Task statement. For the data below, work out how many lines include the string "rotate" and report only the number.

Saved data entries:
# # # #

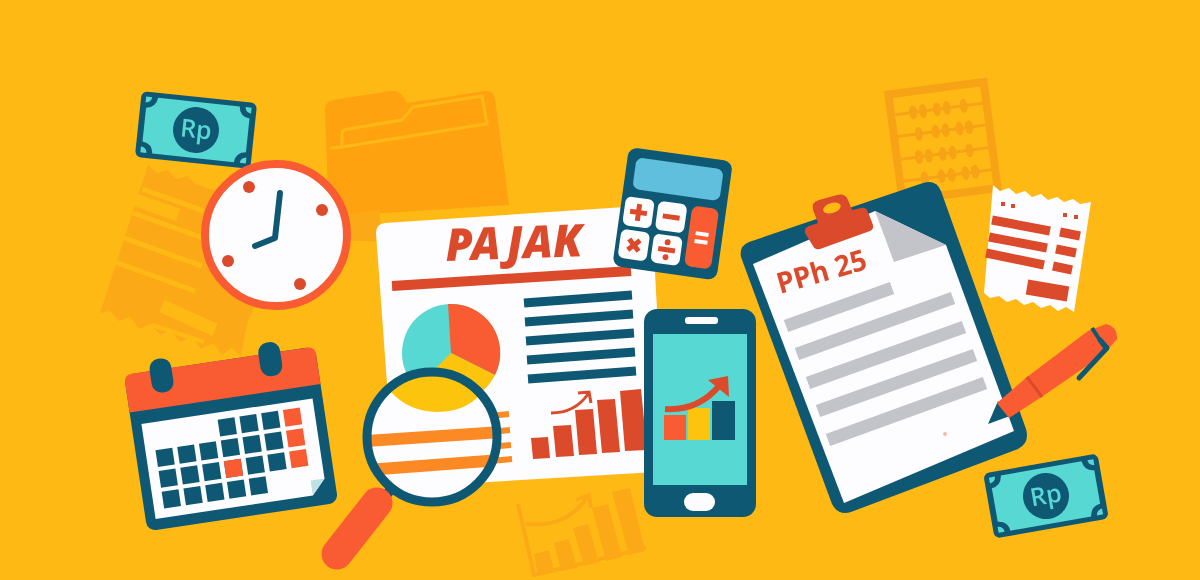
<!DOCTYPE html>
<html lang="id">
<head>
<meta charset="utf-8">
<title>Pajak PPh 25</title>
<style>
:root{--amber:#ffb915;--ghost:#ffa20f;--ghost-soft:#fba916;--navy:#0f5873;--teal:#58d8d3;--red:#f95c32;--red-deep:#dc4a2c;--orange:#fb8a24;--yellow:#fcc40c;--paper:#fdfdff;--grey:#c3c4ca;--sky:#5fbfdc}
html,body{margin:0;background:var(--amber);overflow:hidden}
svg{display:block;width:1200px;height:580px}
.amber{fill:var(--amber)}.ghost{fill:var(--ghost)}.soft{fill:var(--ghost-soft)}
.navy{fill:var(--navy)}.teal{fill:var(--teal)}.red{fill:var(--red)}.deep{fill:var(--red-deep)}
.orange{fill:var(--orange)}.yellow{fill:var(--yellow)}.paper{fill:var(--paper)}.grey{fill:var(--grey)}
.line{fill:none;stroke-linecap:butt}
.round{stroke-linecap:round;stroke-linejoin:round}
.s-navy{stroke:var(--navy)}.s-red{stroke:var(--red)}.s-deep{stroke:var(--red-deep)}.s-grey{stroke:var(--grey)}
.s-soft{stroke:var(--ghost-soft)}.s-ghost{stroke:#f7a316}.s-amber{stroke:var(--amber)}.s-orange{stroke:var(--orange)}.s-paper{stroke:var(--paper)}
text{font-family:"Open Sans","Noto Sans",sans-serif;font-weight:700}
.title{font-size:45px;font-style:italic;font-weight:800;fill:var(--red-deep)}
.form-name{font-size:29px;fill:var(--red-deep)}
.currency{font-size:25px;font-weight:600;fill:var(--teal);text-anchor:middle}
</style>
</head>
<body>
<svg viewBox="0 0 1200 580" role="img" aria-label="Ilustrasi perlengkapan pajak">
<defs>
  <g id="banknote">
    <rect class="navy" x="-58" y="-33" width="116" height="66" rx="6"/>
    <path class="teal" d="M-41-28H41Q42-18 52-17V17Q42 18 41 28H-41Q-42 18-52 17V-17Q-42-18-41-28Z"/>
    <path class="teal" d="M-53-28h6q0 5-6 6zM53-28h-6q0 5 6 6zM-53 28h6q0-5-6-6zM53 28h-6q0-5 6-6z"/>
    <circle class="navy" r="23"/>
    <text class="currency" y="8">Rp</text>
  </g>
  <rect id="day" width="17" height="17"/>
  <g id="week-full">
    <use href="#day" x="20"/><use href="#day" x="42"/><use href="#day" x="64"/><use href="#day" x="86"/><use href="#day" x="108"/><use href="#day" x="130"/>
  </g>
  <g id="beads">
    <path class="line s-ghost" stroke-width="3" d="M8 0H98"/>
    <path class="line s-ghost" stroke-width="6" stroke-dasharray="6 3" d="M27-5V5" />
    <g fill="#f7a316"><ellipse cx="26" rx="4" ry="7"/><ellipse cx="36" rx="4" ry="7"/><ellipse cx="50" rx="4" ry="7"/><ellipse cx="60" rx="4" ry="7"/><ellipse cx="77" rx="4" ry="7"/></g>
  </g>
  <clipPath id="lens-view"><circle cx="432" cy="437" r="62"/></clipPath>
  <clipPath id="report-edge"><path d="M377 200H655L665 490H380Z"/></clipPath>
</defs>

<rect class="amber" width="1200" height="580"/>

<g id="background-items">
  <g id="faded-receipt">
    <path class="soft" d="M148 165l9 8 11-3 8 9 11-3 9 8 30 10 32 104-11 26-6 32-9-8-10 7-9-12-12 6-9-12-12 5-9-12-11 5-9-11-12 5-9-12-11 4-9-10-10 2Z"/>
    <g class="line s-amber" stroke-width="13">
      <path d="M142 189l62 22M133 213l70 25M124 238l78 28M115 262l80 29" stroke-width="5"/>
      <path d="M136 200l42 15M162 306l53 24" />
      <path d="M152 325l52 17" stroke-width="4"/>
    </g>
  </g>
  <g id="faded-folder">
    <path class="ghost" d="M325 111q-1-9 8-11l58-9q9-1 13 7l3 5 78-12q9-1 10 7l14 107-170 11q-4 14-10 5Z"/>
    <path class="line s-amber round" stroke-width="3" d="M332 148l10-1V134q0-4 6-5l54-9 11-13 69-11 5 28M342 147l144-23"/>
  </g>
  <path class="soft" d="M340 216l40-6v32l-37-2Z"/>
  <g id="faded-abacus" transform="translate(884 91) rotate(-7.5)">
    <rect class="line s-ghost" x="4" y="4" width="96" height="107" stroke-width="8"/>
    <use href="#beads" y="25"/>
    <use href="#beads" transform="translate(106 47) scale(-1 1)"/>
    <use href="#beads" y="70"/>
    <use href="#beads" transform="translate(106 92) scale(-1 1)"/>
  </g>
  <g id="faded-chart">
    <path class="line s-soft" stroke-width="4" d="M518 504l16 71 112-27M526 524q42 4 62-28m-12 4l13-5 2 13"/>
    <path class="soft" d="M534 554l15-4 5 21-16 4ZM554 543l15-4 8 29-16 3ZM573 528l15-4 11 38-15 4ZM592 508l16-4 14 53-16 4ZM612 492l18-4 15 63-16 4Z"/>
  </g>
</g>

<use id="banknote-top" href="#banknote" transform="translate(196 130) rotate(6)"/>
<use id="banknote-bottom" href="#banknote" transform="translate(1046 496) rotate(-10)"/>

<g id="clock">
  <circle class="paper s-red" cx="276" cy="235" r="71" stroke-width="8"/>
  <g class="deep"><circle cx="249" cy="187" r="6"/><circle cx="322" cy="210" r="6"/><circle cx="228" cy="261" r="6"/><circle cx="300" cy="284" r="6"/></g>
  <path class="line s-navy round" stroke-width="6" d="M280 193L275 238L255 246"/>
</g>

<g id="calendar" transform="translate(124 375) rotate(-8.5)">
  <rect class="navy" width="193" height="158" rx="9"/>
  <path class="red" d="M0 38V8Q0 0 8 0H185Q193 0 193 8V38Z"/>
  <path class="paper" d="M10 51H183V132L169 147H10Z"/>
  <path fill="#bfe0e4" d="M183 132H169V147Z"/>
  <rect class="navy" x="26" y="-11" width="22" height="34" rx="10"/>
  <rect class="navy" x="136" y="-11" width="22" height="34" rx="10"/>
  <g class="navy">
    <g><use href="#day" x="86" y="58"/><use href="#day" x="108" y="58"/><use href="#day" x="130" y="58"/></g>
    <use href="#week-full" y="79"/>
    <use href="#week-full" y="100"/>
    <g><use href="#day" x="20" y="121"/><use href="#day" x="42" y="121"/><use href="#day" x="64" y="121"/><use href="#day" x="86" y="121"/><use href="#day" x="108" y="121"/></g>
  </g>
  <g class="red"><use href="#day" x="152" y="58"/><use href="#day" x="152" y="79"/><use href="#day" x="152" y="100"/><use href="#day" x="86" y="100"/></g>
</g>

<g id="tax-report">
  <path class="paper" d="M376 233q0-9 9-10l255-17q11 0 12 9l13 247q0 9-9 10l-252 15q-9 0-10-8Z"/>
  <text class="title" transform="translate(446 261) rotate(-2)" textLength="137" lengthAdjust="spacingAndGlyphs">PAJAK</text>
  <path class="line s-deep" stroke-width="10" d="M392 286L631 271"/>
  <g id="pie-chart">
    <circle class="teal" cx="451" cy="353" r="49"/>
    <path class="red" d="M451 353L448 304A49 49 0 0 1 495 375Z"/>
    <path class="yellow" d="M451 353L495 375A49 49 0 0 1 416 388Z"/>
  </g>
  <path class="line s-navy" stroke-width="9" d="M524 303L632 295M525 322L633 314M526 341L634 333M527 360L635 352M528 379L636 371"/>
  <path class="line s-orange" stroke-width="6" d="M490 416L509 414M490 432L510 430M490 447L511 445M490 461L512 459"/>
  <g id="growth-bars" clip-path="url(#report-edge)">
    <path class="deep" d="M531 438l17-1 2 21-17 1ZM553 426l18-1 3 31-18 1ZM575 410l18-1 4 45-18 1ZM597 400l18-1 5 53-18 1ZM620 391l21-2 6 61-22 1Z"/>
    <path class="line s-deep" stroke-width="3" d="M551 413Q575 413 588 394M578 393l11-1 2 11"/>
  </g>
</g>

<g id="magnifier">
  <path class="line s-navy" stroke-width="10" d="M398 481L382 500"/>
  <path class="line s-red round" stroke-width="31" d="M377 503L337 554"/>
  <circle class="paper" cx="432" cy="437" r="65"/>
  <g clip-path="url(#lens-view)">
    <path class="yellow" d="M380 385Q430 352 486 387Q470 412 437 412Q408 411 391 392Z"/>
    <path class="line s-orange" stroke-width="12" d="M366 441L500 432M366 470L500 460"/>
  </g>
  <circle class="line s-navy" cx="432" cy="437" r="65" stroke-width="9"/>
</g>

<g id="calculator" transform="translate(629 147) rotate(8)">
  <rect class="navy" width="105" height="120" rx="9"/>
  <rect x="9" y="9" width="88" height="32" rx="7" fill="#5fbfdc"/>
  <g class="paper"><rect x="4" y="49" width="29" height="29" rx="6"/><rect x="37" y="49" width="29" height="29" rx="6"/><rect x="4" y="82" width="29" height="29" rx="6"/><rect x="37" y="82" width="29" height="29" rx="6"/></g>
  <rect class="red" x="71" y="49" width="27" height="61" rx="7"/>
  <path class="line s-deep" stroke-width="5" d="M10 63.5H27M18.5 55V72M43 63.5H60M13 91L24 102M24 91L13 102M43 96.5H60"/>
  <g class="deep"><circle cx="51.5" cy="89" r="3"/><circle cx="51.5" cy="104" r="3"/></g>
  <path class="line s-paper" stroke-width="4" d="M78 76H91M78 84H91"/>
</g>

<g id="phone">
  <rect class="navy" x="644" y="309" width="112" height="208" rx="13"/>
  <rect class="paper" x="685" y="317" width="33" height="7" rx="3"/>
  <rect class="teal" x="653" y="334" width="94" height="151"/>
  <rect class="paper" x="684" y="493" width="31" height="18" rx="9"/>
  <rect class="red" x="664" y="415" width="22" height="25"/>
  <rect class="yellow" x="688" y="408" width="22" height="32"/>
  <rect class="navy" x="712" y="401" width="23" height="39"/>
  <path class="line s-deep" stroke-width="6" d="M665 409Q698 411 719 386"/>
  <path class="deep" d="M708 380L728 376L729 397Z"/>
</g>

<g id="white-receipt">
  <path class="paper" d="M993 185l7 6 9-3 7 6 9-3 7 6 9-3 7 6 9-3 7 5 9-3 7 5 11-2-17 110-8-5-8 4-8-6-9 3-8-6-9 3-8-6-9 3-8-6-9 2-6-5Z"/>
  <path class="line s-deep" stroke-width="9" d="M992 220L1050 231M989 237L1047 248M986 253L1044 265M1060 232L1080 236M1056 249L1076 253M1053 266L1072 270"/>
  <path class="line s-deep" stroke-width="15" d="M1027 287L1068 294"/>
  <path class="line s-deep" stroke-width="4" d="M1001 204h4m6 2h4M1063 215h4m7 2h4"/>
</g>

<g id="clipboard">
  <path class="navy" d="M741 257q-2-11 8-15l174-59q13-4 18 8l85 238q4 14-8 20l-167 63q-13 4-19-8Z"/>
  <path class="paper" d="M753 264L875 211L946 245L1014 431L844 503Z"/>
  <path class="grey" d="M875 211L946 245L894 262Z"/>
  <g id="clip">
    <path class="deep" d="M805 233q-1-5 4-7l9-3-5-13q-2-8 6-10l18-5q8-2 11 5l4 10 9-2q5-1 7 4l5 13q1 4-3 6l-50 18q-5 1-7-3Z"/>
    <ellipse class="amber" cx="832" cy="208" rx="9" ry="5" transform="rotate(-17 832 208)"/>
  </g>
  <text class="form-name" transform="translate(780 294) rotate(-16)" textLength="92" lengthAdjust="spacingAndGlyphs">PPh 25</text>
  <path class="line s-grey" stroke-width="13" d="M786 326L892 288M797 354L953 298M808 383L964 327M818 411L975 355M828 440L985 383"/>
  <circle cx="945" cy="434" r="2" fill="#f3b9a8"/>
</g>

<g id="pen">
  <path class="navy" d="M988 424L998 401L1010 416Z"/>
  <path class="red" d="M997 403L1027 377L1088 331L1106 324Q1118 327 1117 339L1104 354L1043 396L1009 418Z"/>
  <path class="line s-deep" stroke-width="3" d="M1027 377L1042 397"/>
  <path class="line s-navy" stroke-width="4" d="M1092 328L1107 351"/>
  <path class="line s-navy round" stroke-width="5" d="M1100 340L1107 348L1079 378"/>
</g>
</svg>
</body>
</html>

# # # #

Response area. 8